“It is imperative that Congress fully understand how and why HUD was unable to anticipate the apparent rapid decline in the health of (FHA’s mortgage insurance fund),” six Republicans on the House Financial Services Committee said in a letter to Housing and Urban Development Secretary Shaun Donovan.

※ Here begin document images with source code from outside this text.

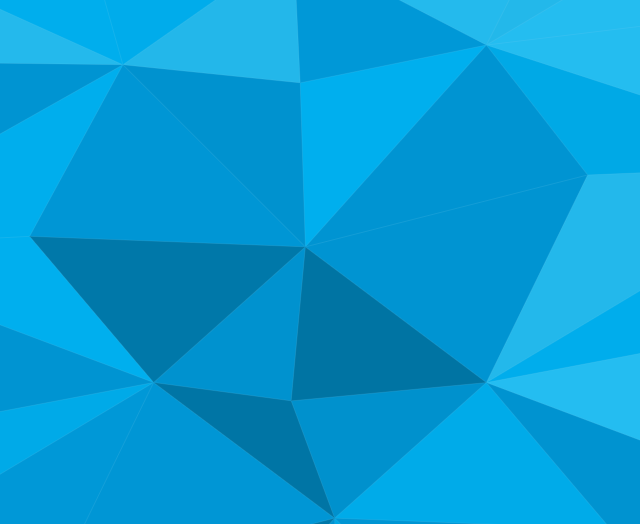
Give the GLSL for this background, as a Shadertoy shader.

```glsl
// Low-poly backdrop: flat blue triangular facets with faint pale seams.

// Mesh, in canvas heights; rows alternate between narrow and wide spacing.
const float NARROW   = 0.345;
const float WIDE     = 0.500;
const float ROW_STEP = 0.275;
const float BASE_ROW = 0.270;
const float BOW      = 1.3;               // upper rows curl up at the sides
const float BOW_MAX  = 0.16;
const float TILT     = 0.06;              // rows climb to the right
const vec2  WANDER   = vec2(0.055, 0.035);

// Tone: broad light around a shaded pool, mixed with facet variety.
const vec2  SHADE_CENTER = vec2(0.36, 0.48);
const float SHADE_GAIN   = 0.75;
const float HEIGHT_GAIN  = 0.40;
const float LIGHT_WEIGHT = 0.62;
const float TONE_SPREAD  = 1.5;
const float SHADE_VARIETY = 0.05;

const float SEAM_WIDTH = 0.0016;
const float SEAM_ALPHA = 0.15;

const vec3 DEEP      = vec3(0.00, 0.465, 0.655);
const vec3 DARK      = vec3(0.00, 0.530, 0.735);
const vec3 MEDIUM    = vec3(0.00, 0.582, 0.825);
const vec3 BRIGHT    = vec3(0.00, 0.670, 0.912);
const vec3 HIGHLIGHT = vec3(0.14, 0.730, 0.930);
const vec3 SEAM      = vec3(0.55, 0.820, 0.920);

// Cumulative area shares at which one tone gives way to the next.
const vec4 SHARES = vec4(0.11, 0.29, 0.63, 0.96);

vec2 hash2(vec2 p) {
    vec2 q = vec2(dot(p, vec2(127.1, 311.7)), dot(p, vec2(269.5, 183.3)));
    return fract(sin(q) * 43758.5453);
}

// Mesh vertex for a column (counted from the middle) and a row.
vec2 meshVertex(vec2 id, float aspect) {
    float spacing = mix(NARROW, WIDE, mod(id.y, 2.0));
    float side = id.x * spacing;
    float rise = id.y * ROW_STEP;
    rise += BOW * min(side * side, BOW_MAX) * rise + TILT * side;
    vec2 wander = (hash2(id) * 2.0 - 1.0) * WANDER;
    return vec2(0.5 * aspect + side, BASE_ROW + rise) + wander;
}

// Signed distance to the line a-b, positive on its left.
float leftOf(vec2 p, vec2 a, vec2 b) {
    vec2 e = normalize(b - a);
    return e.x * (p.y - a.y) - e.y * (p.x - a.x);
}

// Positive inside a counter-clockwise triangle, zero on its border.
float insideTriangle(vec2 p, vec2 a, vec2 b, vec2 c) {
    return min(leftOf(p, a, b), min(leftOf(p, b, c), leftOf(p, c, a)));
}

// Tone of a facet: rank it by light and variety, then pick its band.
vec3 facetColor(vec2 id, float facetHalf, vec2 center) {
    float variety = fract(dot(id, vec2(0.7549, 0.5698)) + 0.5 * facetHalf);
    float light = SHADE_GAIN * length(center - SHADE_CENTER) + HEIGHT_GAIN * center.y;
    float tone = mix(variety, light, LIGHT_WEIGHT);
    float rank = smoothstep(0.0, 1.0, 0.5 + (tone - 0.5) * TONE_SPREAD);

    vec3 col = mix(DEEP, DARK, step(SHARES.x, rank));
    col = mix(col, MEDIUM, step(SHARES.y, rank));
    col = mix(col, BRIGHT, step(SHARES.z, rank));
    col = mix(col, HIGHLIGHT, step(SHARES.w, rank));
    return col * (1.0 + SHADE_VARIETY * (fract(variety * 7.0) - 0.5));
}

void mainImage(out vec4 fragColor, in vec2 fragCoord) {
    float pixel = 1.0 / iResolution.y;
    float aspect = iResolution.x * pixel;
    vec2 p = fragCoord * pixel;

    vec3 sum = vec3(0.0);
    float weight = 0.0;
    float seamDist = 1.0;

    // Blend the facets by their coverage of the pixel.
    for (int row = -2; row <= 3; row++) {
        for (int column = -3; column <= 2; column++) {
            vec2 id = vec2(column, row);
            vec2 a = meshVertex(id, aspect);
            vec2 b = meshVertex(id + vec2(1.0, 0.0), aspect);
            vec2 c = meshVertex(id + vec2(1.0, 1.0), aspect);
            vec2 d = meshVertex(id + vec2(0.0, 1.0), aspect);

            // Diagonals alternate, so that facets fan out around hubs.
            bool rising = mod(id.x + id.y, 2.0) > 0.5;
            vec2 start = rising ? a : b;
            vec2 end = rising ? c : d;

            for (int k = 0; k < 2; k++) {
                vec2 tip = rising ? (k == 0 ? d : b) : (k == 0 ? a : c);
                float dist = k == 0 ? insideTriangle(p, start, end, tip)
                                    : insideTriangle(p, end, start, tip);
                float cover = clamp(dist / pixel + 0.5, 0.0, 1.0);
                vec2 center = (start + end + tip) / 3.0;
                sum += cover * facetColor(id, float(k), center);
                weight += cover;
                seamDist = min(seamDist, abs(dist));
            }
        }
    }
    vec3 col = sum / max(weight, 0.001);

    // Hairline seams between facets.
    float seam = clamp((0.5 * SEAM_WIDTH - seamDist) / pixel + 0.5, 0.0, 1.0);
    fragColor = vec4(mix(col, SEAM, SEAM_ALPHA * seam), 1.0);
}
```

HUD is the FHA’s parent agency.
Texas Representative Randy Neugebauer, a Republican member of the committee who signed the letter, said the information lawmakers are seeking would help them as they consider steps to bolster the agency’s operations before it runs out of cash.
“Taxpayers are heading toward another bailout and we’re trying to ascertain why - and more importantly - how we can keep that from happening,” he told Reuters.
An independent audit last month showed the FHA was facing a projected $16.3 billion deficit, suggesting it may need to tap a credit line with the U.S. Treasury to stay solvent for the first time in its 78-year history.
The FHA, which insures 15 percent of all U.S. home purchase loans, is the main source of funding for first-time home buyers and those with modest incomes.
The letter asked Donovan to disclose how the audit was prepared and to provide a clearer explanation as to why the FHA’s insurance fund had shrunk. Lawmakers requested a response and relevant documents by January 18.
The lawmakers questioned “optimistic predictions” that were provided by the agency last year, which they called a “stark departure” from the latest audit.
FHA’s capital reserves have been below levels mandated by Congress for four straight years. Donovan has defended the agency, saying it is taking aggressive action to protect the insurance fund while helping the housing market fully recover.
Senate Banking Chairman Tim Johnson, a South Dakota Democrat, has been pushing for quick Senate approval of a bill aimed at reducing the FHA’s need for a cash infusion that cleared the House on a bipartisan vote.
The legislation would set a minimum rate for the annual premiums paid for mortgage insurance, allow the FHA to exclude poorly performing lenders from the program and tighten the agency’s oversight of delinquent loans, among other measures.
But with time running out on the legislative clock and with some Senate Republicans interested in more comprehensive reforms, it appears likely any legislative effort to strengthen FHA’s balance sheet will get pushed into next year.
“That bill has languished like so much does in the Senate,” said Representative Scott Garrett, a New Jersey Republican member of the House panel who also signed the letter. “I doubt we’re going to see any resolution here before the end of the year.”
Reporting by Margaret Chadbourn; Editing by Dan Grebler